▸ Entries taken from a collection:
◆ ◆ ◆ ◆ ◆ ◆ ◆

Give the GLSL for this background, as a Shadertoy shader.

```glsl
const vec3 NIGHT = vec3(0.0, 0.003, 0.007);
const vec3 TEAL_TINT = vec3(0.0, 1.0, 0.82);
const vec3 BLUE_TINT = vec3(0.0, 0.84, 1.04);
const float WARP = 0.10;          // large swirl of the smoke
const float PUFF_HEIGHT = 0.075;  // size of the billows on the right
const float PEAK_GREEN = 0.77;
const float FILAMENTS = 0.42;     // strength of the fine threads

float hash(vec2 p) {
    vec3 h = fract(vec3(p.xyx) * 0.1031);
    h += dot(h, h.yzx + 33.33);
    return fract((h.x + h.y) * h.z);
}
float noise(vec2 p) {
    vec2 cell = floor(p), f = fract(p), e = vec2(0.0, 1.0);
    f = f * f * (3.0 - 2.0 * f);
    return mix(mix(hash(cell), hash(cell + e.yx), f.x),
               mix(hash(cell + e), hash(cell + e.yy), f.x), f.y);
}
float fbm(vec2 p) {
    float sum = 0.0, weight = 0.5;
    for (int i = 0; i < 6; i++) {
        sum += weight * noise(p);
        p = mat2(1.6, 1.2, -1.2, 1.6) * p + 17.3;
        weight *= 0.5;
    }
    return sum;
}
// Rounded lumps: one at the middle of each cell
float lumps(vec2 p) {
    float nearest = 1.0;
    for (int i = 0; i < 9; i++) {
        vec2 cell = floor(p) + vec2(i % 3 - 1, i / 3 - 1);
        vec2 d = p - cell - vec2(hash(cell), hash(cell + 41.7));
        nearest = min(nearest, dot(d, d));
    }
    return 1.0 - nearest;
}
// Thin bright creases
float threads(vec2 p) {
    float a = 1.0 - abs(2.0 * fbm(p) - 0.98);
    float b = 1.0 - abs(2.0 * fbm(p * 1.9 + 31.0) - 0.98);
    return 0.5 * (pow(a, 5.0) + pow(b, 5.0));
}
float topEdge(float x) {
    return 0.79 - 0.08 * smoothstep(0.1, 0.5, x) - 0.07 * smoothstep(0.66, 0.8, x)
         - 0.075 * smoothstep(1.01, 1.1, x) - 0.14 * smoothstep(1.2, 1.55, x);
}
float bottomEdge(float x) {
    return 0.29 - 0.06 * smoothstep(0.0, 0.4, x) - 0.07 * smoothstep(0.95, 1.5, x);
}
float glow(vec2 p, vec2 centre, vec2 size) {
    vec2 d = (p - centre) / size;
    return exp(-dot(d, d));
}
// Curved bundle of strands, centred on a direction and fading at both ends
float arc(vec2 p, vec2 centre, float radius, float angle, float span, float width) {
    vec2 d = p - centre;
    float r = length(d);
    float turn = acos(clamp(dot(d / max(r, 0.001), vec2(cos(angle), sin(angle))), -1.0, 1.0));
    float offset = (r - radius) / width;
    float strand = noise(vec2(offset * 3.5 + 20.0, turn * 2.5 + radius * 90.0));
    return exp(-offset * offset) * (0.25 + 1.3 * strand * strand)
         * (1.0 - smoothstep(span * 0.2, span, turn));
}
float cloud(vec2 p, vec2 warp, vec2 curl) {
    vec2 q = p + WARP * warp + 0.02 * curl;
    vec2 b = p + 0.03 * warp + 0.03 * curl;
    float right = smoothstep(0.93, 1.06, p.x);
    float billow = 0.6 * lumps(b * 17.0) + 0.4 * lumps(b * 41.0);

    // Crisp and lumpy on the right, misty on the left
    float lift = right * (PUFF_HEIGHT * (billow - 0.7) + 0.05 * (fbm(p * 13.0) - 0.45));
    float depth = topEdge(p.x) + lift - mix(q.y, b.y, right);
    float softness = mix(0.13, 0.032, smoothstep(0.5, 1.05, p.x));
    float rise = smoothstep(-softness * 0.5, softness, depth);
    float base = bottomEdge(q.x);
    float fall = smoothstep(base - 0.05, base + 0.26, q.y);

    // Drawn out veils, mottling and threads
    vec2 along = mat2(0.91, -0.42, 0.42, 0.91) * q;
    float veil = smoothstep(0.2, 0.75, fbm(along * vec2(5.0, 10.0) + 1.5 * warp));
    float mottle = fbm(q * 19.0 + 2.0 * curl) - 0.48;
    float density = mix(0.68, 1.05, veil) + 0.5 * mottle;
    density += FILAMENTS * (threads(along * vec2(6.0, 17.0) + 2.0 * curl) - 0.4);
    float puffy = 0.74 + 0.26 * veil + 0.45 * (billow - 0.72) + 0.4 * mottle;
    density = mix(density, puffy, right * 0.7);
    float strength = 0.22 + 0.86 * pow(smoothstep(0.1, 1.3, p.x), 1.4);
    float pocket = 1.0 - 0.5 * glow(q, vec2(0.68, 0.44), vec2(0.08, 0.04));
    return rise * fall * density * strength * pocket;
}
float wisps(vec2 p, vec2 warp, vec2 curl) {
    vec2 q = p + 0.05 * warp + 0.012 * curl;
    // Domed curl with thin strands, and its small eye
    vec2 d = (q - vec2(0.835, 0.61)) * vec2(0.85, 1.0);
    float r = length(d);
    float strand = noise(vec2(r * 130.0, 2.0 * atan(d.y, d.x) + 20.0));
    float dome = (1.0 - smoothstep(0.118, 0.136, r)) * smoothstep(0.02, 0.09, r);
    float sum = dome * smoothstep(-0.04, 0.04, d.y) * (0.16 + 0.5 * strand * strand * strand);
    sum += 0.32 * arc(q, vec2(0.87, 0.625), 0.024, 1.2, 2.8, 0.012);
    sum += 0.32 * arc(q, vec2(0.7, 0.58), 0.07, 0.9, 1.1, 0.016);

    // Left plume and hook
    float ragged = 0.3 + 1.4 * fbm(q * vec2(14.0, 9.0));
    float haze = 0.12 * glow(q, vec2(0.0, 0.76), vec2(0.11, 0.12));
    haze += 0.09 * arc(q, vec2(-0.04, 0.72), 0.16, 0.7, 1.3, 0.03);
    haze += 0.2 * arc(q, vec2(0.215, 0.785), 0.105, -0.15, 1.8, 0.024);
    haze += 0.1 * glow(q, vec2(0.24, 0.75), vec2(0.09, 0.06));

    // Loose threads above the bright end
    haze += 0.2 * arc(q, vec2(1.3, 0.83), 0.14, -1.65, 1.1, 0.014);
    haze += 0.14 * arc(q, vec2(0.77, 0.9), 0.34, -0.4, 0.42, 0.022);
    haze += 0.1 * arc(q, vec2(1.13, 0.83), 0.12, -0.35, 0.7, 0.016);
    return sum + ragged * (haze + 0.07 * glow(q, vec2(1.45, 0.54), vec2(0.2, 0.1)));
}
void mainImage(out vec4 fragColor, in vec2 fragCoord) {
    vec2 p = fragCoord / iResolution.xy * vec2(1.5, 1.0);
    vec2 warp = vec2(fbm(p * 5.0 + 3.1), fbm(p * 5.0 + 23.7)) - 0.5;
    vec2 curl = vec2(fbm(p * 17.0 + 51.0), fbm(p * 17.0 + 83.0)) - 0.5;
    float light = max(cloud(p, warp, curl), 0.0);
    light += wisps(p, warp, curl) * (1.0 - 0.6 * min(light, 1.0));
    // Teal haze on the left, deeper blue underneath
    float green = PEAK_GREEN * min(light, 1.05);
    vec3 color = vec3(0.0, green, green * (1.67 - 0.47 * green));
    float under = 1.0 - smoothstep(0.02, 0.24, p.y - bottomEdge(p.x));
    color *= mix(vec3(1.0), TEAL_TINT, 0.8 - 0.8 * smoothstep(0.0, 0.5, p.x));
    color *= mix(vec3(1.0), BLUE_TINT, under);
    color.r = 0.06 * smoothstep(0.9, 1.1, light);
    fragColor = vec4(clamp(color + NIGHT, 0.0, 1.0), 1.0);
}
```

◆ ◆ ◆ ◆ ◆ ◆ ◆

▸ Exercise:
Which of the lines above include the string "threads"? Pick them out and copy them.

▸ Result of this task:
const float FILAMENTS = 0.42;     // strength of the fine threads
float threads(vec2 p) {
    // Drawn out veils, mottling and threads
    density += FILAMENTS * (threads(along * vec2(6.0, 17.0) + 2.0 * curl) - 0.4);
    // Loose threads above the bright end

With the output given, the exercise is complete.